The administration's plan to resume military aid to Chile is being reassessed because of concern that the poor human rights record of the military regime there will expose President Reagan to congressional charges of bad faith and harm his policy toward Central America.

A lively internal dispute is under way within the administration about whether Reagan can legitimately certify that Chile has met the human rights test decreed by Congress before aid can be restored.

Opponents of restoration argue that if Reagan makes such a certification in the face of strong evidence to the contrary, he will give congressional liberals new ammunition with which to charge that plans for increasing aid to the civilian-military government in El Salvador are part of a larger pattern of propping up repressive Latin American military dictatorships.

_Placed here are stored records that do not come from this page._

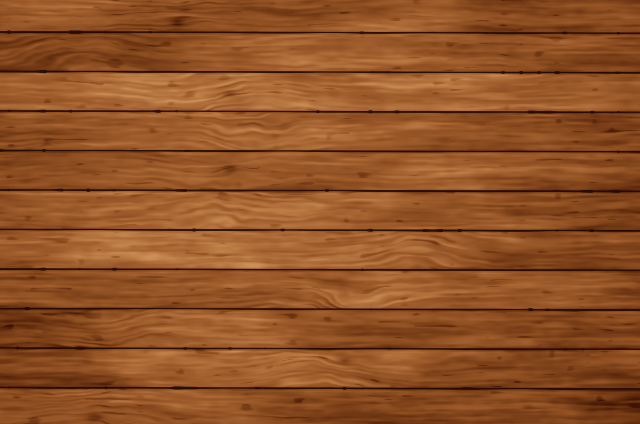
Reproduce this texture procedurally as a Shadertoy shader.

```glsl
const float PLANK_PITCH = 0.0932;    // plank height, in canvas heights
const float FIRST_SEAM = 0.0860;     // lowest seam at the left edge
const float SEAM_TILT = -0.0022;     // fall of the seams per canvas height
const float SEAM_HALF = 0.0019;
const float BASE_TONE = 4.15;        // position on the wood ramp
const float PLANK_VARIATION = 0.8;
const float STAIN_DEPTH = 1.5;
const float GRAIN_DEPTH = 2.5;
const float FIBRE_DEPTH = 1.5;
const float VIGNETTE = 3.7;
const vec2 LIGHT_CENTRE = vec2(0.43, 0.57);
const vec3 SEAM_COLOR = vec3(0.13, 0.035, 0.012);
const vec3 WOOD[7] = vec3[7](
    vec3(0.25, 0.08, 0.02), vec3(0.38, 0.17, 0.05), vec3(0.47, 0.24, 0.09),
    vec3(0.56, 0.31, 0.13), vec3(0.63, 0.37, 0.18), vec3(0.71, 0.46, 0.25),
    vec3(0.80, 0.56, 0.34));

float hash(vec2 p) {
    vec3 q = fract(p.xyx * 0.1031);
    q += dot(q, q.yzx + 33.33);
    return fract((q.x + q.y) * q.z);
}

float noise(vec2 p) {
    vec2 i = floor(p), f = fract(p);
    f = f * f * (3.0 - 2.0 * f);
    return mix(mix(hash(i), hash(i + vec2(1, 0)), f.x),
               mix(hash(i + vec2(0, 1)), hash(i + vec2(1, 1)), f.x), f.y);
}

float fbm(vec2 p) {
    float sum = 0.0, gain = 0.5;
    for (int i = 0; i < 4; i++) {
        sum += gain * noise(p);
        p = p * 2.03 + 17.3;
        gain *= 0.5;
    }
    return sum / 0.9375;
}

vec3 woodRamp(float tone) {
    vec3 color = WOOD[0];
    for (int i = 1; i < 7; i++)
        color = mix(color, WOOD[i], clamp(tone - float(i - 1), 0.0, 1.0));
    return color;
}

// Tone offset from stain, bent grain, fibres, pores and a small knot
float plankTone(vec2 p, float id) {
    vec2 q = p + vec2(hash(vec2(id, 3.0)), hash(vec2(id, 7.0))) * 40.0;

    // Grain flows straight, but swirls around one figure in each plank
    float figureX = 0.15 + 1.2 * hash(vec2(id, 11.0));
    float figure = exp(-pow((p.x - figureX) / 0.17, 2.0));
    float bend = fbm(q * vec2(3.5, 9.0)) - 0.5;
    float across = q.y + bend * (0.025 + 0.10 * figure);

    float stain = fbm(q * vec2(2.6, 6.0) + bend);
    stain = smoothstep(0.3, 0.68, stain) - 0.5;
    float grain = fbm(vec2(q.x * 3.0, across * 55.0)) - 0.5;
    float fibre = noise(vec2(q.x * 13.0, across * 170.0)) - 0.5;
    float brush = noise(vec2(q.x * 45.0, q.y * 130.0)) - 0.5;
    float rings = sin(across * 420.0 + 5.0 * grain) * figure;

    float tone = (hash(vec2(id, 19.0)) - 0.5) * PLANK_VARIATION;
    tone += STAIN_DEPTH * stain + GRAIN_DEPTH * grain;
    tone += FIBRE_DEPTH * fibre + 0.55 * brush + 0.35 * rings;

    // Short dark pores, denser inside the figure
    float pore = noise(vec2(q.x * 24.0, across * 120.0) + 70.0);
    tone -= 1.3 * smoothstep(0.86 - 0.08 * figure, 0.97, pore);

    // Occasional knot with a soft halo
    float knotY = FIRST_SEAM + (id + 0.2 + 0.6 * hash(vec2(id, 29.0))) * PLANK_PITCH;
    vec2 d = (p - vec2(figureX, knotY)) / vec2(0.014, 0.007);
    float r = length(d) + 2.0 * bend;
    float hasKnot = step(0.62, hash(vec2(id, 31.0)));
    tone -= hasKnot * (1.6 * exp(-r * r) + 0.7 * exp(-0.10 * dot(d, d)));
    return tone;
}

void mainImage(out vec4 fragColor, in vec2 fragCoord) {
    vec2 p = fragCoord / iResolution.y;
    vec2 uv = fragCoord / iResolution.xy;
    float pixel = 1.0 / iResolution.y;

    // Plank index and distance to the nearest seam
    float row = (p.y - FIRST_SEAM - SEAM_TILT * p.x) / PLANK_PITCH;
    float id = floor(row);
    float seamId = floor(row + 0.5);
    float offset = (row - seamId) * PLANK_PITCH;
    float wobble = noise(vec2(p.x * 9.0, seamId * 13.0)) - 0.5;
    float seamDist = abs(offset + 0.0008 * wobble);

    // Wood tone under broad, off-centre light
    vec2 away = uv - LIGHT_CENTRE;
    float tone = BASE_TONE + plankTone(p, id) - VIGNETTE * dot(away, away);

    // Shaded edges and a faint worn highlight below each seam
    tone -= 1.5 * exp(-seamDist / 0.004);
    float worn = noise(vec2(p.x * 14.0, seamId * 5.0 + 40.0));
    tone += 0.8 * worn * exp(-pow((offset + 0.0075) / 0.0022, 2.0));
    vec3 color = woodRamp(tone);

    // Dark gap with uneven width and small chips
    float chip = smoothstep(0.84, 1.0, noise(vec2(p.x * 48.0, seamId * 17.0)));
    float halfWidth = SEAM_HALF * (1.0 + 0.5 * wobble + 0.9 * chip);
    float gap = 1.0 - smoothstep(halfWidth - 0.6 * pixel, halfWidth + 0.6 * pixel, seamDist);
    color = mix(color, SEAM_COLOR, 0.92 * gap);

    fragColor = vec4(color, 1.0);
}
```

In an effort to resolve the problem, Thomas O. Enders, assistant secretary of state for inter-American affairs, left yesterday for talks in Chile that will include an attempt to win new concessions permitting Reagan to make the certification.

However, some administration officials are understood to believe that Enders' trip is unlikely to produce the necessary results and that Secretary of State Alexander M. Haig Jr. might be forced to recommend temporarily shelving the renewed aid plan.

At issue is a provision adopted by Congress last December that gives Reagan qualified power to resume arms sales and other military aid to the regime of President Augusto Pinochet. The aid was stopped in 1977.

To do so, however, the president must certify to Congress that Chile has made "significant progress in complying with internationally recognized standards of human rights."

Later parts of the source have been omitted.